----- Records for this exercise -----

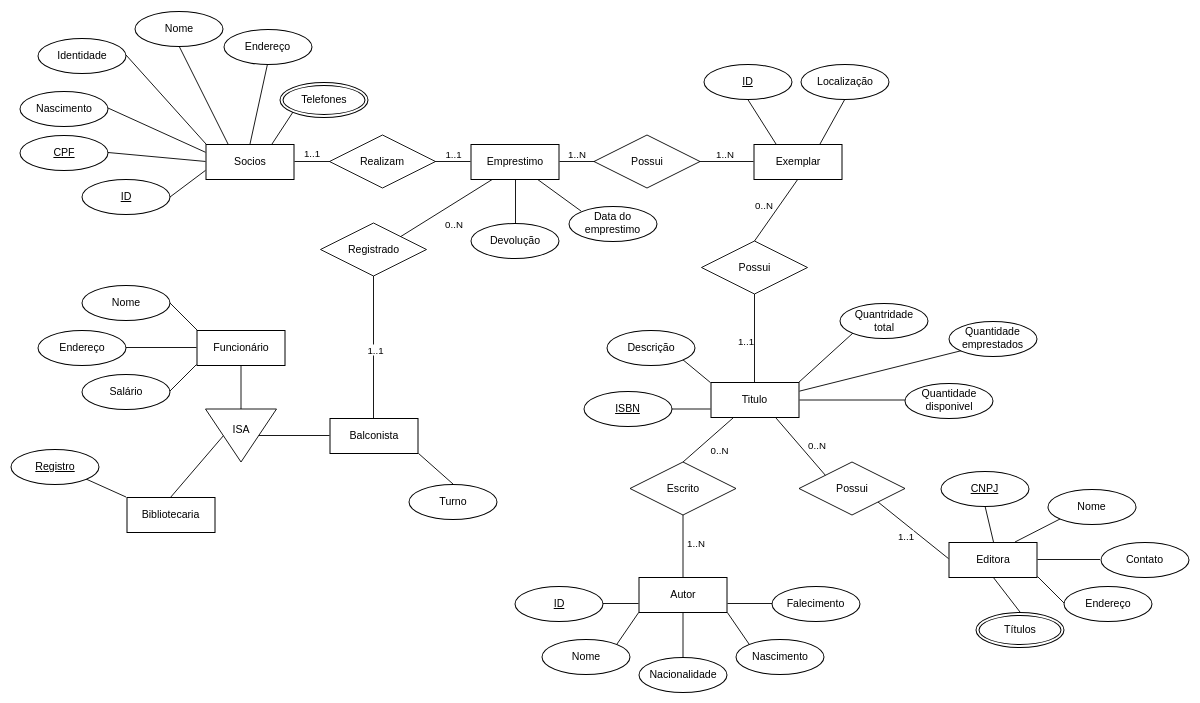
<!DOCTYPE html>
<html lang="pt-BR">
<head>
<meta charset="utf-8">
<title>Diagrama entidade-relacionamento: biblioteca</title>
<style>
:root { --paper: #fff; --ink: #000; --node-w: 89px; --node-h: 36px; }
* { box-sizing: border-box; }
html, body { margin: 0; overflow: hidden; background: var(--paper); }
.diagram {
  position: relative; width: 1200px; height: 703px; overflow: hidden;
  background: var(--paper); color: var(--ink);
  font: 10.6px/13px "Liberation Sans", Arial, sans-serif;
}
.connections { position: absolute; inset: 0; }
.connections line, .connections polygon { stroke: var(--ink); stroke-width: .9; }
.connections polygon { fill: var(--paper); }
.node, .relation, .cardinality {
  position: absolute; left: var(--x); top: var(--y);
  transform: translate(-50%, -50%);
  display: flex; align-items: center; justify-content: center;
  text-align: center; white-space: nowrap;
}
.node { width: var(--node-w); height: var(--node-h); border: .9px solid var(--ink); background: var(--paper); }
.node, .relation { padding-bottom: 1px; }
.attribute { border-radius: 50%; }
.multivalued::after {
  content: ""; position: absolute; inset: 2px;
  border: .9px solid var(--ink); border-radius: 50%;
}
.key { text-decoration: underline; }
.cardinality { font-size: 9.7px; line-height: 11px; background: var(--paper); }
</style>
</head>
<body>
<main class="diagram">
  <svg class="connections" width="1200" height="703" viewBox="0 0 1200 703" aria-hidden="true">
    <defs><polygon id="diamond" points="-53,0 0,-26.5 53,0 0,26.5"/></defs>
    <g class="socios-lines">
      <line x1="126" y1="55" x2="206" y2="144"/>
      <line x1="179" y1="46" x2="228" y2="144"/>
      <line x1="267.5" y1="64" x2="250" y2="144"/>
      <line x1="293" y1="112" x2="272" y2="144"/>
      <line x1="108" y1="108" x2="206" y2="152.5"/>
      <line x1="108" y1="152.5" x2="206" y2="161.5"/>
      <line x1="170" y1="197" x2="206" y2="170"/>
    </g>
    <g class="emprestimo-lines">
      <line x1="294" y1="161.5" x2="471" y2="161.5"/>
      <line x1="559" y1="161.5" x2="754" y2="161.5"/>
      <line x1="493" y1="179" x2="400" y2="237"/>
      <line x1="515.5" y1="179" x2="515.5" y2="223"/>
      <line x1="537" y1="179" x2="581" y2="211"/>
      <line x1="373.5" y1="276" x2="373.5" y2="418"/>
    </g>
    <g class="exemplar-lines">
      <line x1="747.5" y1="99" x2="776" y2="144"/>
      <line x1="845" y1="99" x2="820" y2="144"/>
      <line x1="798" y1="179" x2="754.5" y2="241"/>
      <line x1="754.5" y1="294" x2="754.5" y2="383"/>
    </g>
    <g class="funcionario-lines">
      <line x1="170" y1="303" x2="197" y2="330"/>
      <line x1="126" y1="347.5" x2="197" y2="347.5"/>
      <line x1="170" y1="391" x2="197" y2="364"/>
      <line x1="241" y1="365" x2="241" y2="409"/>
      <line x1="258" y1="435.5" x2="330" y2="435.5"/>
      <line x1="224" y1="435" x2="170" y2="498"/>
      <line x1="86" y1="479" x2="126" y2="497"/>
      <line x1="418" y1="453" x2="453" y2="484"/>
    </g>
    <g class="titulo-lines">
      <line x1="682" y1="359" x2="711" y2="383"/>
      <line x1="672" y1="409" x2="711" y2="409"/>
      <line x1="853" y1="333" x2="798" y2="383"/>
      <line x1="962" y1="350.5" x2="798" y2="391.5"/>
      <line x1="798" y1="400" x2="905" y2="400"/>
      <line x1="733" y1="418" x2="683" y2="462"/>
      <line x1="776" y1="418" x2="826" y2="476"/>
      <line x1="683" y1="515" x2="683" y2="577"/>
      <line x1="878" y1="502" x2="949" y2="559"/>
    </g>
    <g class="autor-lines">
      <line x1="603" y1="603.5" x2="639" y2="603.5"/>
      <line x1="617" y1="644" x2="639" y2="612"/>
      <line x1="683" y1="612" x2="683" y2="657"/>
      <line x1="749" y1="644" x2="727" y2="612"/>
      <line x1="727" y1="603.5" x2="772" y2="603.5"/>
    </g>
    <g class="editora-lines">
      <line x1="985" y1="506" x2="993.5" y2="542"/>
      <line x1="1060" y1="519" x2="1015" y2="542"/>
      <line x1="1037" y1="559.5" x2="1100" y2="559.5"/>
      <line x1="1037" y1="576" x2="1064" y2="603"/>
      <line x1="993" y1="577" x2="1020" y2="612"/>
    </g>
    <g class="relation-shapes">
      <use href="#diamond" x="382.5" y="161.5"/>
      <use href="#diamond" x="647" y="161.5"/>
      <use href="#diamond" x="373.5" y="249.5"/>
      <use href="#diamond" x="754.5" y="267.5"/>
      <use href="#diamond" x="683" y="488.5"/>
      <use href="#diamond" x="852" y="488.5"/>
      <polygon points="205.5,409 276.5,409 241,462"/>
    </g>
  </svg>

  <div class="node entity" style="--x:250px;--y:161.5px">Socios</div>
  <div class="node attribute" style="--x:82px;--y:55.5px">Identidade</div>
  <div class="node attribute" style="--x:179px;--y:29px">Nome</div>
  <div class="node attribute" style="--x:267.5px;--y:46.5px">Endereço</div>
  <div class="node attribute multivalued" style="--x:324px;--y:99.5px">Telefones</div>
  <div class="node attribute" style="--x:64px;--y:108.5px">Nascimento</div>
  <div class="node attribute" style="--x:64px;--y:152.5px"><span class="key">CPF</span></div>
  <div class="node attribute" style="--x:126px;--y:197px"><span class="key">ID</span></div>

  <div class="node entity" style="--x:515px;--y:161.5px">Emprestimo</div>
  <div class="node attribute" style="--x:515px;--y:241px">Devolução</div>
  <div class="node attribute" style="--x:612.5px;--y:223.5px">Data do<br>emprestimo</div>

  <div class="node entity" style="--x:798px;--y:161.5px">Exemplar</div>
  <div class="node attribute" style="--x:747.5px;--y:82px"><span class="key">ID</span></div>
  <div class="node attribute" style="--x:845px;--y:82px">Localização</div>

  <div class="node entity" style="--x:241px;--y:347.5px">Funcionário</div>
  <div class="node attribute" style="--x:126px;--y:303px">Nome</div>
  <div class="node attribute" style="--x:82px;--y:347.5px">Endereço</div>
  <div class="node attribute" style="--x:126px;--y:391.5px">Salário</div>

  <div class="node entity" style="--x:374px;--y:435.5px">Balconista</div>
  <div class="node attribute" style="--x:453px;--y:502px">Turno</div>
  <div class="node entity" style="--x:170.5px;--y:515px">Bibliotecaria</div>
  <div class="node attribute" style="--x:55px;--y:467px"><span class="key">Registro</span></div>

  <div class="node entity" style="--x:754.5px;--y:400px">Titulo</div>
  <div class="node attribute" style="--x:651px;--y:347.5px">Descrição</div>
  <div class="node attribute" style="--x:627.5px;--y:409px"><span class="key">ISBN</span></div>
  <div class="node attribute" style="--x:884px;--y:321px">Quantridade<br>total</div>
  <div class="node attribute" style="--x:992.5px;--y:338.5px">Quantidade<br>emprestados</div>
  <div class="node attribute" style="--x:949px;--y:400.5px">Quantidade<br>disponivel</div>

  <div class="node entity" style="--x:683px;--y:595px">Autor</div>
  <div class="node attribute" style="--x:559px;--y:603.5px"><span class="key">ID</span></div>
  <div class="node attribute" style="--x:586px;--y:657px">Nome</div>
  <div class="node attribute" style="--x:683px;--y:674.5px">Nacionalidade</div>
  <div class="node attribute" style="--x:780px;--y:657px">Nascimento</div>
  <div class="node attribute" style="--x:815.5px;--y:603.5px">Falecimento</div>

  <div class="node entity" style="--x:993px;--y:559.5px">Editora</div>
  <div class="node attribute" style="--x:984.5px;--y:489px"><span class="key">CNPJ</span></div>
  <div class="node attribute" style="--x:1091.5px;--y:506.5px">Nome</div>
  <div class="node attribute" style="--x:1144.5px;--y:559.5px">Contato</div>
  <div class="node attribute" style="--x:1108px;--y:604px">Endereço</div>
  <div class="node attribute multivalued" style="--x:1020px;--y:630px">Títulos</div>

  <div class="relation" style="--x:382px;--y:161.5px">Realizam</div>
  <div class="relation" style="--x:647px;--y:161.5px">Possui</div>
  <div class="relation" style="--x:373.5px;--y:250px">Registrado</div>
  <div class="relation" style="--x:754.5px;--y:268px">Possui</div>
  <div class="relation" style="--x:683px;--y:489px">Escrito</div>
  <div class="relation" style="--x:852px;--y:489px">Possui</div>
  <div class="relation" style="--x:241px;--y:430px">ISA</div>

  <div class="cardinality" style="--x:312px;--y:153px">1..1</div>
  <div class="cardinality" style="--x:453.5px;--y:153.5px">1..1</div>
  <div class="cardinality" style="--x:577px;--y:153.5px">1..N</div>
  <div class="cardinality" style="--x:725px;--y:153.5px">1..N</div>
  <div class="cardinality" style="--x:454px;--y:224px">0..N</div>
  <div class="cardinality" style="--x:764px;--y:204.5px">0..N</div>
  <div class="cardinality" style="--x:746px;--y:341px">1..1</div>
  <div class="cardinality" style="--x:375.5px;--y:350px">1..1</div>
  <div class="cardinality" style="--x:719.5px;--y:450px">0..N</div>
  <div class="cardinality" style="--x:817px;--y:444.5px">0..N</div>
  <div class="cardinality" style="--x:696px;--y:543px">1..N</div>
  <div class="cardinality" style="--x:906px;--y:535.5px">1..1</div>
</main>
</body>
</html>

-----

#### Assignment:
Check each line above for the string "absolute" and copy every line that has it.

#### Output below:
.connections { position: absolute; inset: 0; }
  position: absolute; left: var(--x); top: var(--y);
  content: ""; position: absolute; inset: 2px;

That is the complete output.